3. Kirin Lemon
Some of you might recognize Kirin as a Japanese brewery, but they also make a variety of non-alcoholic beverages, such as Kirin Lemon. It tastes like a less sweet version of Sprite and is super refreshing. Plus, don’t sodas just taste better from glass bottles?

4. The best bowl of instant noodles.
As the creators of instant noodles, the Japanese have got an unsurprising variety of instant ramen. Since hot water dispensers and electric kettles are a commonplace appliance in many hotel rooms and hostels, these bowls of noodles are a great snack. The one pictured here is miso ramen flavored. I should’ve taken a photo of the FOUR flavor packets it came with, including freeze dried shittake mushrooms. It was awesome and the most elaborate cup of noodles I’ve ever made. Yes, it was more expensive than its American counterparts at about $3/bowl but still well worth the money.

5. Eating at the train station.
There were a TON of restaurants in the Kyoto Train Station. I was tempted to return to ramen alley but since I had my luggage with me, I decided to go to one of the more traveler-friendly restaurants on the main level. As this was likely my last big meal of the trip, I went all out, ordering a huge set meal: salmon sashimi and roe with egg over rice, vegetable tempura, soup, and an egg, tofu, and pickle platter. I looked around and didn’t see anyone else eating this much. I’m sure the waiting staff were whispering to each other, “That’s the American girl who eats like a pig.”

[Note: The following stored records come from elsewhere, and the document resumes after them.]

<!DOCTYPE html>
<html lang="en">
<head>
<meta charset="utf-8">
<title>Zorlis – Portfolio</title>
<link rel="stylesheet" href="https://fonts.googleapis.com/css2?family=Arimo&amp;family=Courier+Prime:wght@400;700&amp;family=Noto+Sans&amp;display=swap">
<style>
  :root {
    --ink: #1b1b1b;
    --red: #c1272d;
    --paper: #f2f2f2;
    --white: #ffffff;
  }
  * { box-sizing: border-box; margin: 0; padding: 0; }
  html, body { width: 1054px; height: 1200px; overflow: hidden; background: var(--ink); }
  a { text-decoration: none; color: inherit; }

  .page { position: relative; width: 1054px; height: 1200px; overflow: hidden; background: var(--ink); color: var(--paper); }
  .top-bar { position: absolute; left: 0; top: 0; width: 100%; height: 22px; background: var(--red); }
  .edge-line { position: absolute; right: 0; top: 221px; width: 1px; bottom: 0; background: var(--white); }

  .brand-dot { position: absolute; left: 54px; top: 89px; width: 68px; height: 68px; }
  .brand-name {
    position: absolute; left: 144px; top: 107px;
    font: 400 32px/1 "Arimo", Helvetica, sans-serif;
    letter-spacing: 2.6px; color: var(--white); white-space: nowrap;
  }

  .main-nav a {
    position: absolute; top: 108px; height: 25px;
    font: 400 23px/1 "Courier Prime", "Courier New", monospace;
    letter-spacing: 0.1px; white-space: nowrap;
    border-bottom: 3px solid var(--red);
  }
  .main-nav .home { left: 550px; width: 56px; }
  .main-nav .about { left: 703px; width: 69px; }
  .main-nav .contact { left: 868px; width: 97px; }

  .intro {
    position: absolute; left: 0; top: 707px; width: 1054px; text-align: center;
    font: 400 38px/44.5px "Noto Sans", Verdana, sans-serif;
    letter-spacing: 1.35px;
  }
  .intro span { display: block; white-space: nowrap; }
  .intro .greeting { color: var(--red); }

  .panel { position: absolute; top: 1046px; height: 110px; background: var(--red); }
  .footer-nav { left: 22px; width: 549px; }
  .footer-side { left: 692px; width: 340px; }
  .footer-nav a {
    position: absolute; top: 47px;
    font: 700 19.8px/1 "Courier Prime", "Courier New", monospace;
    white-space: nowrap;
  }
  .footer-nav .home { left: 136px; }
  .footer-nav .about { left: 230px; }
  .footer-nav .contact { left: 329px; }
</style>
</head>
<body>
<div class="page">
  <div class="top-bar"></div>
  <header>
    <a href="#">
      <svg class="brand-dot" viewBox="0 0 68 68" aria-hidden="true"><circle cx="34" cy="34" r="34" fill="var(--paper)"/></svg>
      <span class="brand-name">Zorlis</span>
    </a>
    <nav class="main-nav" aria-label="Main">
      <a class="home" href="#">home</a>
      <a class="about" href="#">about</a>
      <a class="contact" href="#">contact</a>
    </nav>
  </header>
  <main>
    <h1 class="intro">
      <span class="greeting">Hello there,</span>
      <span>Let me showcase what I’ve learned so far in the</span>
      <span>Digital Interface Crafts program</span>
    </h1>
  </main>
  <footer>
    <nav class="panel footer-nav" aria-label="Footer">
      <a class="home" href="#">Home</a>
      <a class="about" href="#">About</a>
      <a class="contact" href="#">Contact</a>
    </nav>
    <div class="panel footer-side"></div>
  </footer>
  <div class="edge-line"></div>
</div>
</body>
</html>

6. Eating at Tokyo Narita Airport.
As with every international trip I go on, I try to use almost all of my foreign currency before I leave. I ate a big bowl of ramen for breakfast at Kansai International Airport. Then I flew to Tokyo, where I had an 8 hour layover. I spent part of that time working, another part getting a 20-minute massage at Raffine Refloxology (highly recommended! about $20/20-minute massage), and some of it eating. I got curry, which I hadn’t eaten my whole trip (pictured). For those who don’t know, Japanese curry is very different from Indian curry. It’s sweeter and much less complex, relying mostly on curry powder. This curry was decent, but I was annoyed at the fact that the coke, an impulse purchase, cost almost as much as the curry!

That’s all folks! Hope all of your meals are as oishii as my Japan meals were!

p.s. Some of you might remember that I stayed at a capsule hotel in Osaka. That was a funny experience; this NY Times article about the jobless resorting to long-term stays in capsule hotels — not so much.